--- Task goal ---
Retype, word for word, each line between the lines holding "318H246L244 327H223ZM256 318H277L275" and "332H260L258 341H218ZM269 332H290L288", inclusive, and leave the rest of the data alone.

======== Data for review

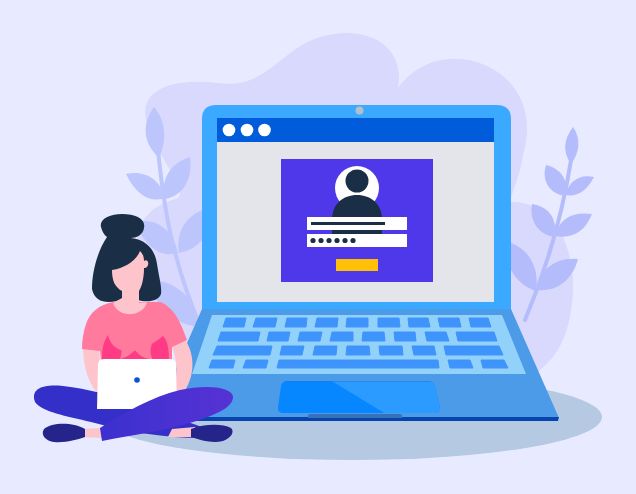
<!DOCTYPE html>
<html lang="en">
<head>
<meta charset="utf-8">
<title>Login illustration</title>
<style>
:root {
  --sky: #e8ebff;
  --blob: #d9d9fe;
  --leaf: #b4bcfb;
  --leaf-soft: #bcc6fd;
  --shadow: #b5c9e3;
  --frame: #3aa9ff;
  --bar: #005cdb;
  --screen: #e4e4eb;
  --card: #4f38ea;
  --navy: #1a2e46;
  --button: #ffc107;
  --deck: #4c9be8;
  --deck-edge: #0645ae;
  --tray: #92d2fa;
  --key: #3f94fb;
  --pad: #0787ff;
  --pad-shine: #2b9bff;
  --skin: #fdc5cb;
  --shirt: #ff7a9c;
  --shirt-dark: #ff3b86;
  --trousers: #352fca;
  --trousers-front: #5532d2;
  --shoe: #25248a;
}
html, body { margin: 0; }
body { width: 636px; height: 494px; overflow: hidden; background: var(--sky); }
svg { display: block; }
.blob { fill: var(--blob); }
.shadow { fill: var(--shadow); }
.leaf { fill: var(--leaf); }
.leaf-soft { fill: var(--leaf-soft); }
.stem { fill: none; stroke-width: 4; stroke-linecap: round; }
.stem-left { stroke: var(--leaf-soft); }
.stem-right { stroke: var(--leaf); }
.frame { fill: var(--frame); }
.bar { fill: var(--bar); }
.screen { fill: var(--screen); }
.card { fill: var(--card); }
.navy { fill: var(--navy); }
.white { fill: #fff; }
.button { fill: var(--button); }
.deck { fill: var(--deck); }
.deck-edge { fill: var(--deck-edge); }
.tray { fill: var(--tray); }
.keys { fill: var(--key); stroke: var(--key); stroke-width: 1; stroke-linejoin: round; }
.pad { fill: var(--pad); }
.pad-shine { fill: var(--pad-shine); }
.skin { fill: var(--skin); }
.shirt { fill: var(--shirt); }
.shirt-dark { fill: var(--shirt-dark); }
.trousers { fill: var(--trousers); }
.shoe { fill: var(--shoe); }
</style>
</head>
<body>
<svg width="636" height="494" viewBox="0 0 636 494" role="img" aria-label="Woman with a laptop sitting beside a large laptop that shows a login form">
  <defs>
    <linearGradient id="trouser-fade" x1="0" y1="0" x2="1" y2="0">
      <stop offset="0" stop-color="#3b30cf"/>
      <stop offset="1" stop-color="#5732d4"/>
    </linearGradient>
    <circle id="window-dot" r="6.3" cy="130"/>
    <circle id="password-dot" r="2.6" cy="240.500"/>
    <clipPath id="pad-clip"><path d="M288 381H427Q434 381 435 386L440 407Q441 413 434 413H284Q277 413 278 407L281 386Q282 381 288 381Z"/></clipPath>
    <clipPath id="form-clip"><rect x="307" y="160" width="100" height="74"/></clipPath>
  </defs>

  <g id="backdrop">
    <path class="blob" d="M147 124C139 98 157 84 190 82C216 80 229 88 250 80C283 67 296 34 346 33C382 33 404 55 398 88C420 58 456 52 487 66C520 81 535 116 523 155C520 177 513 188 510 202C548 200 575 238 573 292C570 340 555 357 541 369L500 400H210C170 350 136 290 137 244C138 218 153 205 178 198C188 188 152 149 147 124Z"/>
    <ellipse class="shadow" cx="352" cy="417" rx="250" ry="43"/>
  </g>

  <g id="plant-left">
    <path class="stem stem-left" d="M158 150C164 210 172 258 200 326"/>
    <g class="leaf-soft">
      <path d="M154 107C143 122 141 141 159 158C167 139 166 121 154 107Z"/>
      <path d="M126 174C137 196 150 203 165 198C160 179 145 170 126 174Z"/>
      <path d="M190 157C193 179 183 196 165 199C160 180 170 163 190 157Z"/>
      <path d="M135 222C146 249 162 258 178 253C173 230 157 217 135 222Z"/>
      <path d="M212 207C213 232 200 249 179 253C175 230 188 212 212 207Z"/>
      <path d="M147 280C157 309 176 325 200 327C196 296 173 279 147 280Z"/>
    </g>
  </g>

  <g id="plant-right">
    <path class="stem stem-right" d="M571 160C564 205 551 258 525 320"/>
    <g class="leaf">
      <path d="M573 127C564 139 562 151 571 164C580 152 581 138 573 127Z"/>
      <path d="M546 165C541 181 550 194 565 196C569 181 562 169 546 165Z"/>
      <path d="M594 177C586 192 577 197 565 195C570 180 580 174 594 177Z"/>
      <path d="M532 204C529 221 538 234 554 237C558 220 550 207 532 204Z"/>
      <path d="M592 214C585 232 572 239 555 236C559 219 572 211 592 214Z"/>
      <path d="M503 241C505 267 517 285 536 291C540 266 527 245 503 241Z"/>
      <path d="M578 259C572 281 556 292 537 290C539 270 555 257 578 259Z"/>
    </g>
  </g>

  <g id="laptop">
    <g id="laptop-screen">
      <path class="frame" d="M202 312V119Q202 105 216 105H497Q511 105 511 119V312Z"/>
      <circle cx="359.500" cy="110.500" r="4" fill="#b4bfcb"/>
      <rect class="screen" x="217" y="118" width="277" height="184"/>
      <rect class="bar" x="217" y="118" width="277" height="24"/>
      <g class="white">
        <use href="#window-dot" x="229"/>
        <use href="#window-dot" x="247"/>
        <use href="#window-dot" x="264.500"/>
      </g>
    </g>

    <g id="login-card">
      <rect class="card" x="281" y="159" width="152" height="123"/>
      <circle class="white" cx="357" cy="188" r="22"/>
      <g clip-path="url(#form-clip)">
        <circle class="navy" cx="357" cy="181" r="11.500"/>
        <path class="navy" d="M332 234V220C332 204 343 195 357 195S382 204 382 220V234Z"/>
      </g>
      <rect class="white" x="307" y="217" width="100" height="13"/>
      <rect class="navy" x="311" y="222" width="74" height="3"/>
      <rect class="white" x="307" y="234" width="100" height="13"/>
      <g class="navy">
        <use href="#password-dot" x="313"/>
        <use href="#password-dot" x="321"/>
        <use href="#password-dot" x="329"/>
        <use href="#password-dot" x="337"/>
        <use href="#password-dot" x="345"/>
        <use href="#password-dot" x="353"/>
      </g>
      <rect class="button" x="336" y="259" width="42" height="12"/>
    </g>

    <g id="laptop-base">
      <path class="deck" d="M202 309H511L559 418H154Z"/>
      <path class="deck-edge" d="M154 417H559L558 421H156Z"/>
      <polygon class="tray" points="212,315 502,315 526,374 192,374"/>
      <g class="keys">
        <path d="M226 318H246L244 327H223ZM256 318H277L275 327H253ZM287 318H307L306 327H285ZM317 318H338L337 327H315ZM347 318H368V327H346ZM378 318H399L400 327H378ZM408 318H428L430 327H409ZM438 318H459L461 327H440ZM469 318H488L491 327H471Z"/>
        <path d="M221 332H260L258 341H218ZM269 332H290L288 341H267ZM300 332H322L320 341H298ZM332 332H353V341H330ZM363 332H384L385 341H362ZM394 332H415L416 341H395ZM425 332H446L449 341H427ZM456 332H494L497 341H458Z"/>
        <path d="M217 346H272L270 355H213ZM282 346H304L302 355H280ZM315 346H337L336 355H313ZM347 346H369L370 355H346ZM379 346H402L403 355H380ZM412 346H434L436 355H414ZM444 346H499L503 355H446Z"/>
        <path d="M212 360H235L233 368H209ZM246 360H268L266 368H243ZM279 360H438L439 368H277ZM448 360H470L473 368H450ZM481 360H504L508 368H483Z"/>
      </g>
      <g clip-path="url(#pad-clip)">
        <rect class="pad" x="276" y="380" width="166" height="34"/>
        <polygon class="pad-shine" points="330,380 442,380 442,414 386,414"/>
        <rect x="276" y="380" width="166" height="1.500" fill="#1478db"/>
      </g>
      <path d="M308 418V416Q308 414 310 414H400Q402 414 402 416V418Z" fill="#3871b7"/>
    </g>
  </g>

  <g id="woman">
    <g id="torso">
      <path class="skin" d="M83 346C83 368 89 386 101 397L112 388C101 376 98 360 100 344ZM171 344C178 360 178 378 172 391L183 394C194 378 196 358 186 341Z"/>
      <path class="shirt" d="M113 302C99 305 90 312 86 324C83 333 82 341 82 349L100 351L102 370H172V347L187 340C181 323 174 307 160 302Z"/>
      <path class="shirt-dark" d="M108 335C110 344 116 350 125 351C137 352 150 347 163 336C168 341 169 350 169 361H102C102 349 103 343 108 335Z"/>
      <path class="shirt" d="M116 330C120 341 124 349 120 359C128 357 131 354 135 350C139 356 146 359 153 360C148 351 151 344 157 334Z"/>
    </g>
    <g id="head">
      <path class="navy" d="M101 227C99 219 110 214 122 214C136 214 146 219 144 228C143 235 136 238 131 238C147 240 155 250 157 264C159 277 162 287 161 294C158 302 146 303 134 299L123 299C110 304 95 304 92 289C92 271 98 250 107 237C104 235 102 231 101 227Z"/>
      <path class="skin" d="M112 270C125 268 136 261 140 251C143 254 144 257 144 261C147 259 149 262 148 265C147 268 145 268 144 268C144 278 142 286 139 291V303C146 302 146 302 147 303C142 317 119 319 113 303L122 298V291C115 287 112 281 112 270Z"/>
    </g>

    <g id="legs">
      <path class="trousers" d="M35 402C30 388 44 384 63 386C88 389 112 395 136 404L205 428L201 438C166 438 127 432 91 422C66 416 42 412 35 402Z"/>
      <path class="skin" d="M172 429L195 427V437L168 437Z"/>
      <path class="shoe" d="M191 429C203 424 222 423 231 428C235 432 231 438 223 441C212 444 201 440 191 437Z"/>
      <path class="skin" d="M80 429L103 428V438L80 437Z"/>
      <path class="shoe" d="M85 429C73 422 52 422 44 429C40 435 46 441 54 442C65 443 76 440 85 437Z"/>
    </g>

    <g id="small-laptop">
      <path class="white" d="M104 359H170Q176 359 176 365L177 409H97L98 365Q98 359 104 359Z"/>
      <circle cx="137" cy="380" r="2.800" fill="#0754db"/>
    </g>
    <path d="M100 428C124 413 151 397 180 390C204 385 230 386 233 396C234 407 216 415 193 422C164 431 132 435 102 441Z" fill="url(#trouser-fade)"/>
  </g>
</svg>
</body>
</html>
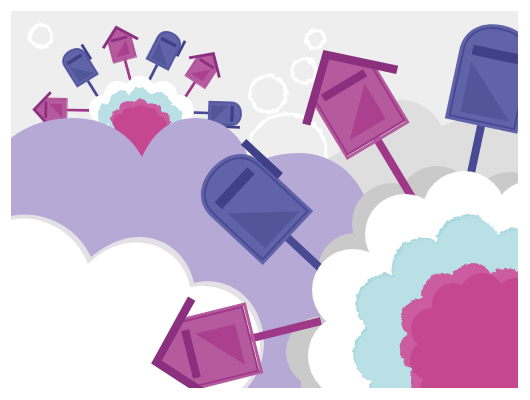
<!DOCTYPE html>
<html lang="en">
<head>
<meta charset="utf-8">
<title>Birdhouses in the clouds</title>
<style>
:root {
  --paper: #fff;
  --sky: #eee;
  --mist: #dedede;
  --shade: #cacaca;
  --lilac: #b6a9d5;
  --rim: #e3e1e6;
  --teal: #b9e0e5;
  --teal-edge: #a9d8df;
  --rose: #c54790;
  --rose-light: #cb5c9f;
  --house: #b65a9e;
  --house-mid: #ab418e;
  --house-line: #a0388a;
  --house-dark: #8b2f7f;
  --post: #6163a9;
  --post-mid: #525597;
  --post-line: #484b94;
  --post-dark: #3f4188;
}
html, body { margin: 0; background: var(--paper); overflow: hidden; }
svg { display: block; width: 530px; height: 400px; }
.sky { fill: var(--sky); }
.bubbles { fill: none; stroke: var(--paper); stroke-width: 3.5; }
.mist { fill: var(--mist); }
.shade { fill: var(--shade); }
.lilac { fill: var(--lilac); }
.rim { fill: var(--rim); }
.white { fill: var(--paper); }
.teal { fill: var(--teal); }
.teal-edge { fill: var(--teal-edge); }
.rose { fill: var(--rose); }
.rose-light { fill: var(--rose-light); }
.house-pole { fill: var(--house-line); }
.house-body { fill: var(--house); stroke: var(--house-line); stroke-width: 2; }
.house-edge { fill: none; stroke: var(--house); stroke-width: 3; }
.house-mid { fill: var(--house-mid); }
.house-dark { fill: var(--house-dark); }
.post-pole { fill: var(--post-line); }
.post-edge { fill: var(--post); }
.post-body { fill: var(--post); stroke: var(--post-line); stroke-width: 2; }
.post-mid { fill: var(--post-mid); }
.post-dark { fill: var(--post-dark); }
</style>
</head>
<body>
<svg viewBox="0 0 530 400" role="img" aria-label="Pink birdhouses and blue post boxes around flower-shaped clouds">
  <defs>
    <clipPath id="frame"><rect x="11" y="11" width="507" height="377"/></clipPath>
    <filter id="rough" x="-10%" y="-10%" width="120%" height="120%">
      <feTurbulence type="fractalNoise" baseFrequency="0.16" numOctaves="2" seed="4"/>
      <feDisplacementMap in="SourceGraphic" scale="5" xChannelSelector="R" yChannelSelector="G"/>
    </filter>
    <g id="birdhouse">
      <rect class="house-pole" x="-4" y="-2" width="8" height="72"/>
      <path class="house-edge" d="M-35 -66V0H35V-66"/>
      <path class="house-body" d="M0 -98L33 -66V-3H-33V-66Z"/>
      <path class="house-mid" d="M-24 -14L18 -55V-14Z"/>
      <rect class="house-dark" x="-25" y="-68" width="49" height="8"/>
      <path class="house-dark" d="M0 -105L56 -53L50 -47L0 -94L-50 -47L-56 -53Z"/>
    </g>
    <g id="postbox">
      <rect class="post-pole" x="-4" y="-2" width="8" height="60"/>
      <path class="post-edge" d="M-37 0V-70C-37 -92 -20 -103 0 -103S37 -92 37 -70V0Z"/>
      <path class="post-body" d="M-33 -4V-70C-33 -90 -18 -99 0 -99S33 -90 33 -70V-4Z"/>
      <path class="post-mid" d="M-23 -61L27 -10H-23Z"/>
      <rect class="post-dark" x="-24" y="-78" width="48" height="10"/>
      <rect class="post-dark" x="36" y="-98" width="8" height="50"/>
    </g>
    <g id="teal-lobes">
      <circle cx="467" cy="247" r="32"/>
      <circle cx="421" cy="267" r="29"/>
      <circle cx="386" cy="304" r="30"/>
      <circle cx="383" cy="353" r="30"/>
      <circle cx="398" cy="390" r="28"/>
      <circle cx="516" cy="261" r="33"/>
      <path d="M400 300L440 262H530V400H390Z"/>
    </g>
    <g id="rose-lobes">
      <circle cx="472" cy="285" r="22"/>
      <circle cx="443" cy="294" r="21"/>
      <circle cx="422" cy="319" r="21"/>
      <circle cx="420" cy="350" r="20"/>
      <circle cx="430" cy="380" r="20"/>
      <circle cx="506" cy="291" r="23"/>
      <circle cx="534" cy="300" r="22"/>
      <path d="M425 320L450 285H530V400H425Z"/>
    </g>
  </defs>

  <g clip-path="url(#frame)">
    <rect class="sky" x="11" y="11" width="507" height="377"/>

    <g class="bubbles" filter="url(#rough)">
      <circle cx="41" cy="36" r="11"/>
      <circle cx="315" cy="39" r="9"/>
      <circle cx="304" cy="71" r="12"/>
      <circle cx="268" cy="94" r="18"/>
      <circle cx="287" cy="153" r="39"/>
    </g>

    <g class="mist">
      <circle cx="400" cy="146" r="46"/>
      <circle cx="352" cy="186" r="36"/>
      <circle cx="466" cy="172" r="52"/>
      <circle cx="515" cy="175" r="46"/>
      <rect x="340" y="150" width="178" height="100"/>
    </g>

    <g id="small-toys">
      <use href="#birdhouse" transform="translate(67 110) rotate(-89) scale(.33)"/>
      <use href="#postbox" transform="translate(88 81) rotate(-32) scale(.35)"/>
      <use href="#birdhouse" transform="translate(125 60) rotate(-15) scale(.34)"/>
      <use href="#postbox" transform="translate(157 65) rotate(27) scale(.35)"/>
      <use href="#birdhouse" transform="translate(195 82) rotate(33) scale(.34)"/>
      <use href="#postbox" transform="translate(208 113) rotate(92) scale(.33)"/>
    </g>

    <g id="small-flower">
      <g class="white">
        <circle cx="103" cy="109" r="14"/>
        <circle cx="118" cy="95" r="14"/>
        <circle cx="140" cy="91" r="15"/>
        <circle cx="163" cy="95" r="14"/>
        <circle cx="179" cy="110" r="15"/>
        <rect x="100" y="95" width="82" height="45"/>
      </g>
      <g class="teal" filter="url(#rough)">
        <circle cx="108" cy="114" r="11"/>
        <circle cx="121" cy="102" r="11"/>
        <circle cx="140" cy="98" r="11"/>
        <circle cx="159" cy="103" r="11"/>
        <circle cx="171" cy="116" r="11"/>
        <rect x="110" y="102" width="62" height="40"/>
      </g>
      <g class="rose-light" filter="url(#rough)">
        <circle cx="119" cy="118" r="9"/>
        <circle cx="128" cy="110" r="9"/>
        <circle cx="141" cy="108" r="9"/>
        <circle cx="153" cy="112" r="9"/>
        <circle cx="161" cy="121" r="9"/>
      </g>
      <path class="rose" d="M113 121Q115 113 122 114Q125 106 133 108Q141 102 148 108Q157 107 158 115Q167 118 167 126L160 160H122Z"/>
    </g>

    <path class="lilac" d="M11 138C29 124 50 118 73 118C105 118 130 134 142 157C153 133 170 118 195 118C224 118 244 137 251 166C264 157 281 153 299 153C336 153 366 180 371 220V388H11Z"/>

    <g class="shade">
      <circle cx="392" cy="223" r="40"/>
      <circle cx="355" cy="270" r="37"/>
      <circle cx="322" cy="352" r="36"/>
      <circle cx="437" cy="206" r="40"/>
      <circle cx="510" cy="214" r="42"/>
      <rect x="301" y="372" width="80" height="16"/>
    </g>

    <path class="rim" d="M11 216C44 209 78 228 91 257C137 218 185 241 194 283C231 274 264 302 264 345Q263 370 247 388H11Z"/>
    <path class="white" d="M11 220C43 213 76 233 88 264C130 223 183 246 190 287C228 280 260 307 260 346Q259 370 242 388H11Z"/>

    <g id="large-toys">
      <use href="#birdhouse" transform="translate(377.5 140) rotate(-31)"/>
      <use href="#birdhouse" transform="translate(253 338) rotate(-104)"/>
      <use href="#postbox" transform="translate(288 238) rotate(-47)"/>
      <use href="#postbox" transform="translate(481 126) rotate(12)"/>
    </g>

    <g id="large-flower">
      <g class="white">
        <circle cx="464" cy="213" r="42"/>
        <circle cx="405" cy="234" r="40"/>
        <circle cx="353" cy="290" r="41"/>
        <circle cx="351" cy="356" r="43"/>
        <circle cx="534" cy="223" r="43"/>
        <path d="M350 290L410 215H530V400H330Z"/>
      </g>
      <g filter="url(#rough)">
        <use class="teal-edge" href="#teal-lobes"/>
        <use class="teal" href="#teal-lobes" transform="translate(2 2)"/>
      </g>
      <g filter="url(#rough)">
        <use class="rose-light" href="#rose-lobes"/>
      </g>
      <use class="rose" href="#rose-lobes" transform="translate(10 10)"/>
    </g>
  </g>
</svg>
</body>
</html>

================

--- Answer space ---
        <path d="M226 318H246L244 327H223ZM256 318H277L275 327H253ZM287 318H307L306 327H285ZM317 318H338L337 327H315ZM347 318H368V327H346ZM378 318H399L400 327H378ZM408 318H428L430 327H409ZM438 318H459L461 327H440ZM469 318H488L491 327H471Z"/>
        <path d="M221 332H260L258 341H218ZM269 332H290L288 341H267ZM300 332H322L320 341H298ZM332 332H353V341H330ZM363 332H384L385 341H362ZM394 332H415L416 341H395ZM425 332H446L449 341H427ZM456 332H494L497 341H458Z"/>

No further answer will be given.